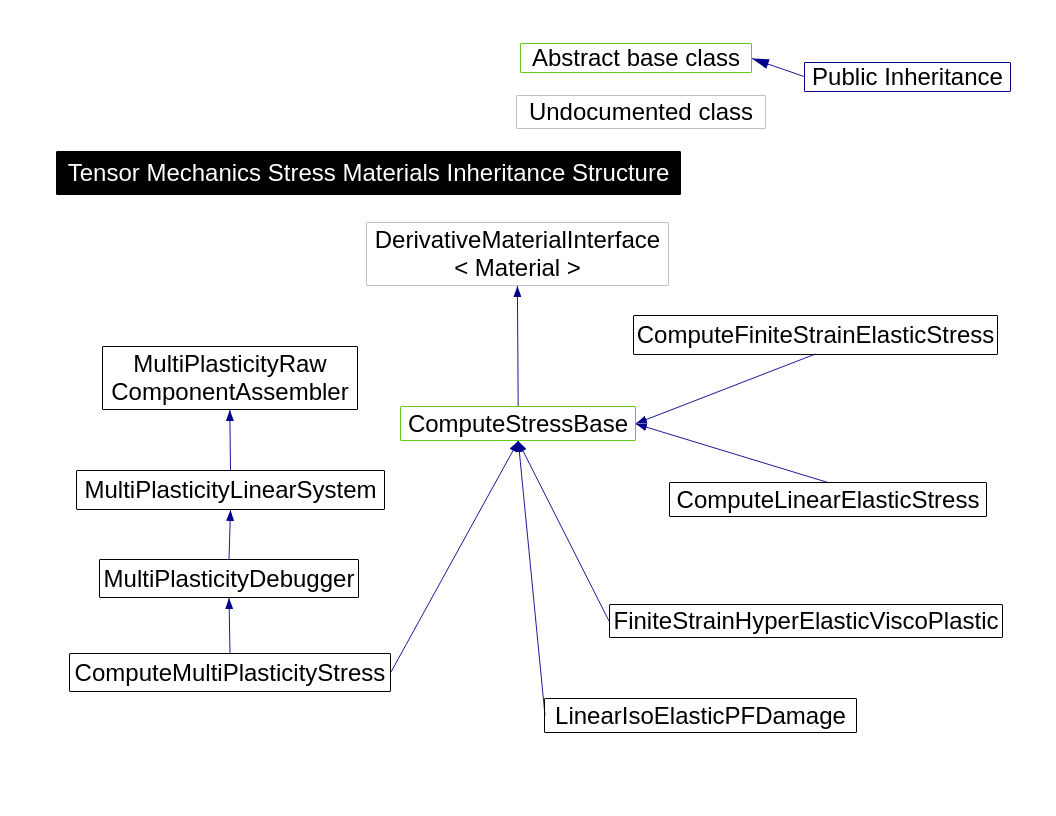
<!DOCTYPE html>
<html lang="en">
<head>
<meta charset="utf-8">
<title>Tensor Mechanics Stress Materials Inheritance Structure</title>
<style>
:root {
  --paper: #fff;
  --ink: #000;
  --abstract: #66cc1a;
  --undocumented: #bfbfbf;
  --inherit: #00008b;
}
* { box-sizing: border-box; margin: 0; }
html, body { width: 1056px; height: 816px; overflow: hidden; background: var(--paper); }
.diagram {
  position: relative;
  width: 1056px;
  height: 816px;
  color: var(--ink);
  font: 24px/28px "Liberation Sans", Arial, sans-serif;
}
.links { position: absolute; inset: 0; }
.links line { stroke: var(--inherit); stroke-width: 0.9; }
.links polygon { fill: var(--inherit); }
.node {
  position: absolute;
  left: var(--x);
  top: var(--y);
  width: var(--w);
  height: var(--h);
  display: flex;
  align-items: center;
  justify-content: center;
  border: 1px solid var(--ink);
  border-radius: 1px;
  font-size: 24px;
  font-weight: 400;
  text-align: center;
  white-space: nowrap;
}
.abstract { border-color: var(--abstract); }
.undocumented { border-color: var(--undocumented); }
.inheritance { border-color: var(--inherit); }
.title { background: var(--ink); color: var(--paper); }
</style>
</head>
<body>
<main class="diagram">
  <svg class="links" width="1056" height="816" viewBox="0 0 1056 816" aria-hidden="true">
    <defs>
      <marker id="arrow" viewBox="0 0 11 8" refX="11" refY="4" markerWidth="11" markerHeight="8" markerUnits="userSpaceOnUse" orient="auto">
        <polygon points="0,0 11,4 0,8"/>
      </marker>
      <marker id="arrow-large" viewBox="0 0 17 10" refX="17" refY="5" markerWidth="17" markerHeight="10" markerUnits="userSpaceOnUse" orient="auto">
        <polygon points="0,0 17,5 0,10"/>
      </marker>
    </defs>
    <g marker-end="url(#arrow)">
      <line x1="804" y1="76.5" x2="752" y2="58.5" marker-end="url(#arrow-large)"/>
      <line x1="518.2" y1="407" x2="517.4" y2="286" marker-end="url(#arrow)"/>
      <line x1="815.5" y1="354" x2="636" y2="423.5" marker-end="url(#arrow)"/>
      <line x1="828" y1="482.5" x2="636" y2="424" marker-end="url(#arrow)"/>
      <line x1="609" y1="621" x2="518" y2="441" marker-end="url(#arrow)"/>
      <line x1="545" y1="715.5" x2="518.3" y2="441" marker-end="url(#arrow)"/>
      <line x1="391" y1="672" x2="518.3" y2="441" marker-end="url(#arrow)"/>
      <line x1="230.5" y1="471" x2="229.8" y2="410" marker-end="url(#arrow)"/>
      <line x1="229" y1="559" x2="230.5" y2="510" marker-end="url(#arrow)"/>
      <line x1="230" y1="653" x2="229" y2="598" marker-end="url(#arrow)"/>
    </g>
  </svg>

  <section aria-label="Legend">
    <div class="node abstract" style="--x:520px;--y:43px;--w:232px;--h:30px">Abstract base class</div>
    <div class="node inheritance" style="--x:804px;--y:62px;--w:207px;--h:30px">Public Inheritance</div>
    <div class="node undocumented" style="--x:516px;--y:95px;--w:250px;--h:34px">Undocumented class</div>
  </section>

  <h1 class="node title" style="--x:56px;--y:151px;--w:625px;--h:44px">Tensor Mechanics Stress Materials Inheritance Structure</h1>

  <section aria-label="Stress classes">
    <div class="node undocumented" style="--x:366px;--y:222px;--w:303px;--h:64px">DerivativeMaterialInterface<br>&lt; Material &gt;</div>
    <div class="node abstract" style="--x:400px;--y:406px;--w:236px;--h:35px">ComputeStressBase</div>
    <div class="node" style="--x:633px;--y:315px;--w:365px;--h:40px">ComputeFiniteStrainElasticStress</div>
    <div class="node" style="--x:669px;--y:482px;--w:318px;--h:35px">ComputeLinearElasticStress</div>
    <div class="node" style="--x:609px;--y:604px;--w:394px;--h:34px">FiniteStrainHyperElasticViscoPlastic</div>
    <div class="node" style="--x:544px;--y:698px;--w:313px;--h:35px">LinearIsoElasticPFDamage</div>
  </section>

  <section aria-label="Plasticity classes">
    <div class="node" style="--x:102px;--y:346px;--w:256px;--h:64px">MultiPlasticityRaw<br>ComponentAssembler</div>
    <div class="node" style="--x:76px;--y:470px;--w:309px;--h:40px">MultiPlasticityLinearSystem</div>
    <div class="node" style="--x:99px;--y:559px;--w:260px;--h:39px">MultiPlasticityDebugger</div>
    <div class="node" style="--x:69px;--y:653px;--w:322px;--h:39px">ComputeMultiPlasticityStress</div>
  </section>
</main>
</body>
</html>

..............................

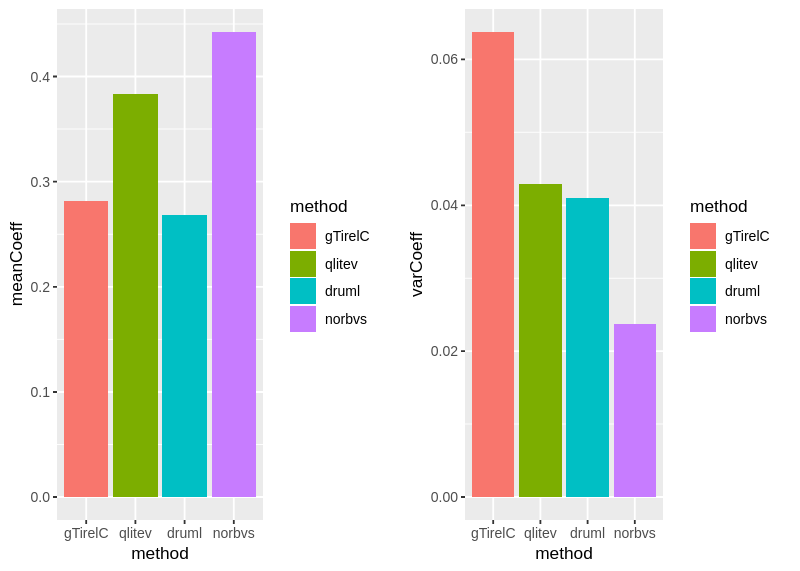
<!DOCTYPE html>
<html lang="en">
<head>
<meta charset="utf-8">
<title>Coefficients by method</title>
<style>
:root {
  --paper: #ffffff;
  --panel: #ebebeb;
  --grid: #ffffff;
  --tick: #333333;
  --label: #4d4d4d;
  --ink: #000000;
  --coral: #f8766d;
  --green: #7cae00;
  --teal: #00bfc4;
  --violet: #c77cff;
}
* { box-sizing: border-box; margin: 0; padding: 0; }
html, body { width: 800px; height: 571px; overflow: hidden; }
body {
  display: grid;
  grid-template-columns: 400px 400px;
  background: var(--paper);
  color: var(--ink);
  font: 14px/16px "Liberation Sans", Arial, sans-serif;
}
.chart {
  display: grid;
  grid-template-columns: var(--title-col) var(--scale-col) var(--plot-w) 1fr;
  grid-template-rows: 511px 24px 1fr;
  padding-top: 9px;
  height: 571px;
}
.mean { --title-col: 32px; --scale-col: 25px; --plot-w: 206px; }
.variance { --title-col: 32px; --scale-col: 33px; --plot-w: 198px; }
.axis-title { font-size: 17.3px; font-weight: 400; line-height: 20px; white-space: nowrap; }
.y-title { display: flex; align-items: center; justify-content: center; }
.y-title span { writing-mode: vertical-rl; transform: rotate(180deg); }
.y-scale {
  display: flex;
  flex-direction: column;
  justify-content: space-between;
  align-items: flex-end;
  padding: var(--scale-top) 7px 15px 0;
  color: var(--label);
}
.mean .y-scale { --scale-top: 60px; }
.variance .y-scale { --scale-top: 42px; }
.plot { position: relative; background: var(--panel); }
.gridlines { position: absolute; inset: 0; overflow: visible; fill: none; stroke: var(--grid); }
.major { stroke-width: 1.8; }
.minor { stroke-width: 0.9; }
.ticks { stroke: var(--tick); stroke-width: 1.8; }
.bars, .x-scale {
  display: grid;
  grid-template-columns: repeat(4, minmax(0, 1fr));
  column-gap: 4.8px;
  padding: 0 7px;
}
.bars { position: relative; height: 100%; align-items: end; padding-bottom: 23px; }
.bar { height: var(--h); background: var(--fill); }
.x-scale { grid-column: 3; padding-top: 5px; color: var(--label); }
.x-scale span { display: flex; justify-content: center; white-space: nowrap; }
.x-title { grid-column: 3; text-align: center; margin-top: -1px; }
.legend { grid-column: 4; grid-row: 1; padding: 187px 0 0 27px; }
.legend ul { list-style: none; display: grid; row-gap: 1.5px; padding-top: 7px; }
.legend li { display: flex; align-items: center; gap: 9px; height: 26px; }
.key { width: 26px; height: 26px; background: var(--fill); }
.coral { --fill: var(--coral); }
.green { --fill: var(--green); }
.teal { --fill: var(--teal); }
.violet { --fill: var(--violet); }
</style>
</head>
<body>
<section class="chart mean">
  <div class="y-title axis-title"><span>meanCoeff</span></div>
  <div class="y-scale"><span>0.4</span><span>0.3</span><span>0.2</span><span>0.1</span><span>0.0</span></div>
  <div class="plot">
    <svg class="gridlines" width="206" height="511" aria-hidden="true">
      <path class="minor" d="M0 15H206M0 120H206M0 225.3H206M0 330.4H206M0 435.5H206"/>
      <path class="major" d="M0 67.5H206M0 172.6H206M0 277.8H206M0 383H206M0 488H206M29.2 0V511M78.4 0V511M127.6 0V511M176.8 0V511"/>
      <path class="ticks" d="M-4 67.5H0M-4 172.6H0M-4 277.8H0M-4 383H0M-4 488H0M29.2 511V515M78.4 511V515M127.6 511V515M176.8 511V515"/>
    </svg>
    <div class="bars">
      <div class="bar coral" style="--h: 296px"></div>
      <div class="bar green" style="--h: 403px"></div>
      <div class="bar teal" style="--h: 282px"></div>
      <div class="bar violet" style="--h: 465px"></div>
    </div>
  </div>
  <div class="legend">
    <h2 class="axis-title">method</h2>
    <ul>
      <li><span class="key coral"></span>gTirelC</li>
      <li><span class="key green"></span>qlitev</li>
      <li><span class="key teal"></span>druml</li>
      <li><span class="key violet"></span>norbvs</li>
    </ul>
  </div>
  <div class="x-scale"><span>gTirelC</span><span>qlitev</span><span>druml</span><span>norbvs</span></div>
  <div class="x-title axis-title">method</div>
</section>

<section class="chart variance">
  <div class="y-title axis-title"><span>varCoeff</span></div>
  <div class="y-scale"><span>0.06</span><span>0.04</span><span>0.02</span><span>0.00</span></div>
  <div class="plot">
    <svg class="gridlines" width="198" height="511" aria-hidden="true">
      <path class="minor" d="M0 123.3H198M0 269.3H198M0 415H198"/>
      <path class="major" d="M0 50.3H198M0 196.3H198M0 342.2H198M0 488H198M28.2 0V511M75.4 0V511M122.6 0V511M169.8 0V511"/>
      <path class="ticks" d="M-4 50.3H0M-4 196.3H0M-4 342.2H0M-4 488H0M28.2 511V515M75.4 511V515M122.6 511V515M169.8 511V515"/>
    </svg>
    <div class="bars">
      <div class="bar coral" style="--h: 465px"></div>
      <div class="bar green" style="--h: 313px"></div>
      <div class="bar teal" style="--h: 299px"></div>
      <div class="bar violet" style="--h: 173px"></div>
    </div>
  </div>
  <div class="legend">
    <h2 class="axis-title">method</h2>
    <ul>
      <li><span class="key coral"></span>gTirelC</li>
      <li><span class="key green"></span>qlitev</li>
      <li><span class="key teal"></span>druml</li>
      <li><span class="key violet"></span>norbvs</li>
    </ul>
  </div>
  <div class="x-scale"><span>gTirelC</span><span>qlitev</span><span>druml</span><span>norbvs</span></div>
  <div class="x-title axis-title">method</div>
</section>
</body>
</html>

..............................

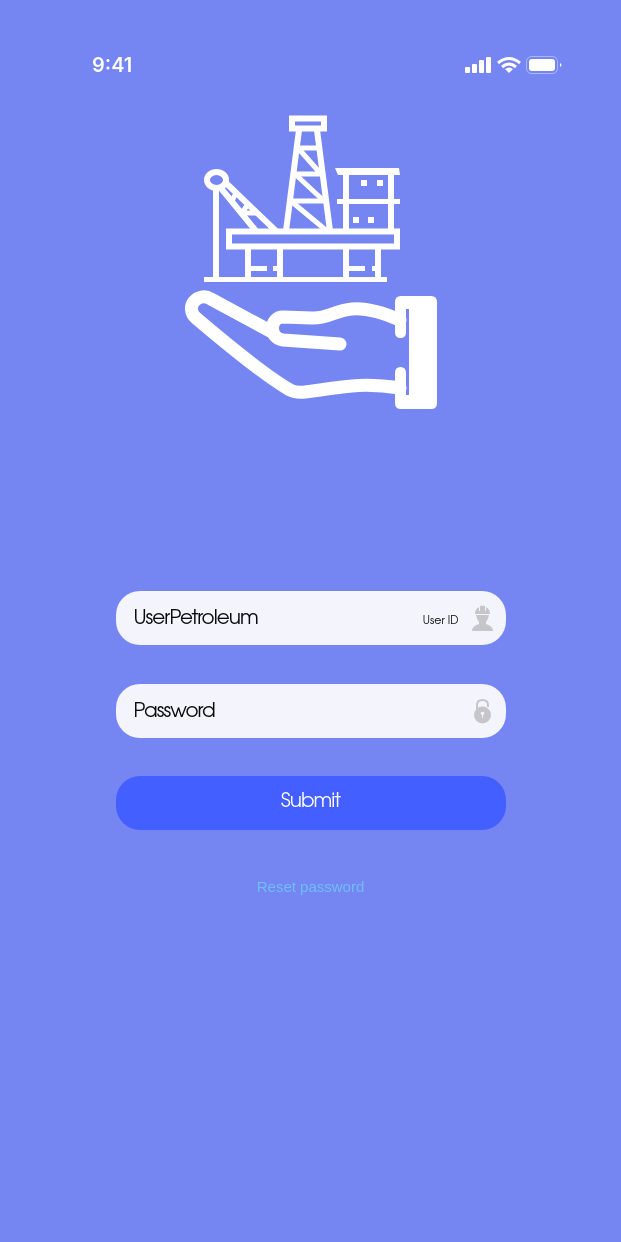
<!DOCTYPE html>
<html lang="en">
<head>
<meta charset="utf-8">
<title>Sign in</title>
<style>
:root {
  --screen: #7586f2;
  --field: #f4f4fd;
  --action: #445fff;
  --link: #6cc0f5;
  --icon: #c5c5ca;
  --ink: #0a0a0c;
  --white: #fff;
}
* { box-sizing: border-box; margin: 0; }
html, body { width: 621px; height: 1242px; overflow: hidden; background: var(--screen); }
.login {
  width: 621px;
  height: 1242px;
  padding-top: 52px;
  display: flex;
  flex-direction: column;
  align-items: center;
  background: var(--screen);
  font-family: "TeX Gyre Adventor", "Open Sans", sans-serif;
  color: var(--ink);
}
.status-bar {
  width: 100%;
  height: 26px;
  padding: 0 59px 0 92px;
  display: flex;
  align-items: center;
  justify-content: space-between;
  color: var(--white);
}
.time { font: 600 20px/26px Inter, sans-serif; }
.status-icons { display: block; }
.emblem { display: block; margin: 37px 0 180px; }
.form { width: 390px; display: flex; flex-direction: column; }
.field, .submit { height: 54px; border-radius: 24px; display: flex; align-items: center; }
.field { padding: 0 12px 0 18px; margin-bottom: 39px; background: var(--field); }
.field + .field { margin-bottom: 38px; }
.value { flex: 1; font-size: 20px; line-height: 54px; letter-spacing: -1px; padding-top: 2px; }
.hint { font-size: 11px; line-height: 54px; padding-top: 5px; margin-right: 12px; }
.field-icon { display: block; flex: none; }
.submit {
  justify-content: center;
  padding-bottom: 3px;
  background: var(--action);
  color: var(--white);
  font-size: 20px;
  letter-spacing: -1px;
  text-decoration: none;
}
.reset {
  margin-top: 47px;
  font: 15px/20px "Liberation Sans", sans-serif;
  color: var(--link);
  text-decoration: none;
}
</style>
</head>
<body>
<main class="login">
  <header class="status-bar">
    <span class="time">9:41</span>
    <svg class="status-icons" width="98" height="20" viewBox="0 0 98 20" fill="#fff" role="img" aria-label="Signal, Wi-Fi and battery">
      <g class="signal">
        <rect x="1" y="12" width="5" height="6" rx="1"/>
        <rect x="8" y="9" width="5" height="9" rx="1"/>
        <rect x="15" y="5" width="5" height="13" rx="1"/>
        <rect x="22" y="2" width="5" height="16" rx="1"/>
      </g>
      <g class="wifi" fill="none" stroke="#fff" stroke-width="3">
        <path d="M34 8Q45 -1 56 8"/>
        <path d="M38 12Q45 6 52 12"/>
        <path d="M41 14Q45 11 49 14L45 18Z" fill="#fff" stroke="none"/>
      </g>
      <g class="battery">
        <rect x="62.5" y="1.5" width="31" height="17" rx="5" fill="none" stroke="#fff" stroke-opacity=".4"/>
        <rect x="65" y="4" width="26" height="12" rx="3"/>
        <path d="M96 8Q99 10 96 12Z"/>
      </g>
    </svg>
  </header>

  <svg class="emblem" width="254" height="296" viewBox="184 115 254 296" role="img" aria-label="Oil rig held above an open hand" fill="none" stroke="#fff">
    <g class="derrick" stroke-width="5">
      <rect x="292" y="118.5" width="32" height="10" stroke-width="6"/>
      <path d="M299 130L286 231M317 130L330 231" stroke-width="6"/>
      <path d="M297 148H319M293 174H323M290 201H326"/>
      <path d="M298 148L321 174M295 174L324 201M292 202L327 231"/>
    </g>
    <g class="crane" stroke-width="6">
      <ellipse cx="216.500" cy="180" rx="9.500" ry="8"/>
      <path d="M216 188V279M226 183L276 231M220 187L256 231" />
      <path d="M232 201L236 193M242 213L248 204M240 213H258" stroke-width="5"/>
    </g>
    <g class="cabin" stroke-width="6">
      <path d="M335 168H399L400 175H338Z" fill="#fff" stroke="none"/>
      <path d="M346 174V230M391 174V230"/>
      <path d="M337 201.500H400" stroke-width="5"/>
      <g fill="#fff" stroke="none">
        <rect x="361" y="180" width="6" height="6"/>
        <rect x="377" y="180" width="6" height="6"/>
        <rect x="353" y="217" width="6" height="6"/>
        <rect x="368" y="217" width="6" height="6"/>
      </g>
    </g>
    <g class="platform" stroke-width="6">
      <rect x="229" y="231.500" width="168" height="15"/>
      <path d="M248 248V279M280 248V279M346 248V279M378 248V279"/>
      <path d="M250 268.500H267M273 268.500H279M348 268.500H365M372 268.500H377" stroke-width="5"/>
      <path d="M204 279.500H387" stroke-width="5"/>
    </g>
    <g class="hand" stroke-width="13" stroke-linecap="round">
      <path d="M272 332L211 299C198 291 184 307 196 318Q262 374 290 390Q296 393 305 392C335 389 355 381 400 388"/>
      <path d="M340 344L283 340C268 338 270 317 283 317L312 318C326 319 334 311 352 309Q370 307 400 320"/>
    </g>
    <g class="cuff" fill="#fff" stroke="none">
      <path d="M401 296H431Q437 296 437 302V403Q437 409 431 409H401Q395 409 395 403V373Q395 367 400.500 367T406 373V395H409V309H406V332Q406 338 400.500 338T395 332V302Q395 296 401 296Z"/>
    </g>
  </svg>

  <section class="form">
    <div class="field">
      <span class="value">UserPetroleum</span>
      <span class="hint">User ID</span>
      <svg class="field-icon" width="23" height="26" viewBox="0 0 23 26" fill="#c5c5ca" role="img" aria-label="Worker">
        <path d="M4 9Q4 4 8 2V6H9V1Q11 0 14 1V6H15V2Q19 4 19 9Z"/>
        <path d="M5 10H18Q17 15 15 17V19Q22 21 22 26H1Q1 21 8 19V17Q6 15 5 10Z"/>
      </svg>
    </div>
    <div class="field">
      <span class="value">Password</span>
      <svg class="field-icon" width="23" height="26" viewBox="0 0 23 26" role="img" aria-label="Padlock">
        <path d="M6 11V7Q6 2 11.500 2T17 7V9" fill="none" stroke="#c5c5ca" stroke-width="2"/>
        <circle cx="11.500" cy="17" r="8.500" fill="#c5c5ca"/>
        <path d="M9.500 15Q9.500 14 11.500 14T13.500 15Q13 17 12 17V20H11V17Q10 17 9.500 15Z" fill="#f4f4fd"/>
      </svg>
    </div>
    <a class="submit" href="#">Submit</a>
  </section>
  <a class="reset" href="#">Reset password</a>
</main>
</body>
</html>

..............................

> WHAT YOU NEED TO DO
The number of lines in the data that hold "axis" must be the entire answer.

> WRITTEN SOLUTION
7